Go through the entries below and collect each line with the string "paper" in it.

▶ RECORDS FOR THIS TASK
Start of Block

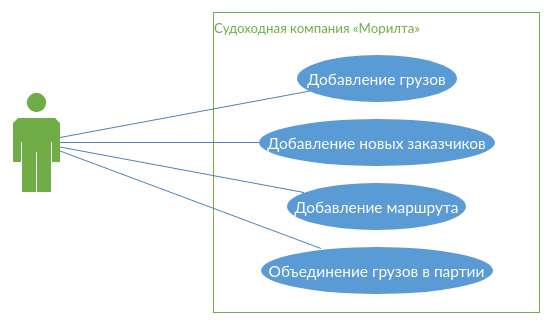
<!DOCTYPE html>
<html lang="ru">
<head>
<meta charset="utf-8">
<title>Диаграмма вариантов использования</title>
<style>
:root {
  --paper: #ffffff;
  --actor: #70ad47;
  --case: #5b9bd5;
  --link: #4a82b8;
}
* { box-sizing: border-box; }
html, body { margin: 0; overflow: hidden; }
.diagram {
  position: relative;
  width: 552px;
  height: 325px;
  overflow: hidden;
  background: var(--paper);
  font-family: Lato, "Open Sans", sans-serif;
}
.system {
  position: absolute;
  left: 213px;
  top: 12px;
  width: 327px;
  height: 301px;
  border: 1px solid var(--actor);
}
.system-name {
  margin: 0;
  height: 42px;
  padding-top: 6px;
  font-size: 13.3px;
  font-weight: 400;
  line-height: 18px;
  white-space: nowrap;
  color: var(--actor);
}
.cases {
  display: flex;
  flex-direction: column;
  align-items: center;
  gap: 17px;
  margin: 0;
  padding: 0;
  list-style: none;
}
.case {
  display: flex;
  align-items: center;
  justify-content: center;
  height: 47px;
  border-radius: 50%;
  background: var(--case);
  color: var(--paper);
  font-size: 15.5px;
  line-height: 20px;
  white-space: nowrap;
}
.case-cargo { width: 160px; }
.case-customers { width: 236px; }
.case-route { width: 179px; }
.case-batches { width: 232px; }
.drawing {
  position: absolute;
  left: 0;
  top: 0;
  pointer-events: none;
}
.links { stroke: var(--link); stroke-width: 1; }
.actor { fill: var(--actor); }
.seams { stroke: var(--paper); stroke-width: 1; }
</style>
</head>
<body>
<main class="diagram">
  <section class="system">
    <h1 class="system-name">Судоходная компания «Морилта»</h1>
    <ul class="cases">
      <li class="case case-cargo">Добавление грузов</li>
      <li class="case case-customers">Добавление новых заказчиков</li>
      <li class="case case-route">Добавление маршрута</li>
      <li class="case case-batches">Объединение грузов в партии</li>
    </ul>
  </section>
  <svg class="drawing" width="552" height="325" viewBox="0 0 552 325" aria-hidden="true">
    <g class="links">
      <line x1="60" y1="137.5" x2="310" y2="91"/>
      <line x1="60" y1="142.5" x2="259" y2="142.5"/>
      <line x1="60" y1="147" x2="304" y2="192.5"/>
      <line x1="60" y1="151" x2="321" y2="248.5"/>
    </g>
    <g class="actor">
      <circle cx="36.5" cy="102.5" r="9.7"/>
      <polygon points="18,118 55,118 60,123 60,162 51,162 51,192 22,192 22,162 13,162 13,123"/>
    </g>
    <g class="seams">
      <line x1="21.5" y1="142" x2="21.5" y2="162"/>
      <line x1="51.5" y1="142" x2="51.5" y2="162"/>
      <line x1="36.5" y1="152" x2="36.5" y2="192"/>
    </g>
  </svg>
</main>
</body>
</html>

End of Block

▶ EXERCISE RESPONSE
  --paper: #ffffff;
  background: var(--paper);
  color: var(--paper);
.seams { stroke: var(--paper); stroke-width: 1; }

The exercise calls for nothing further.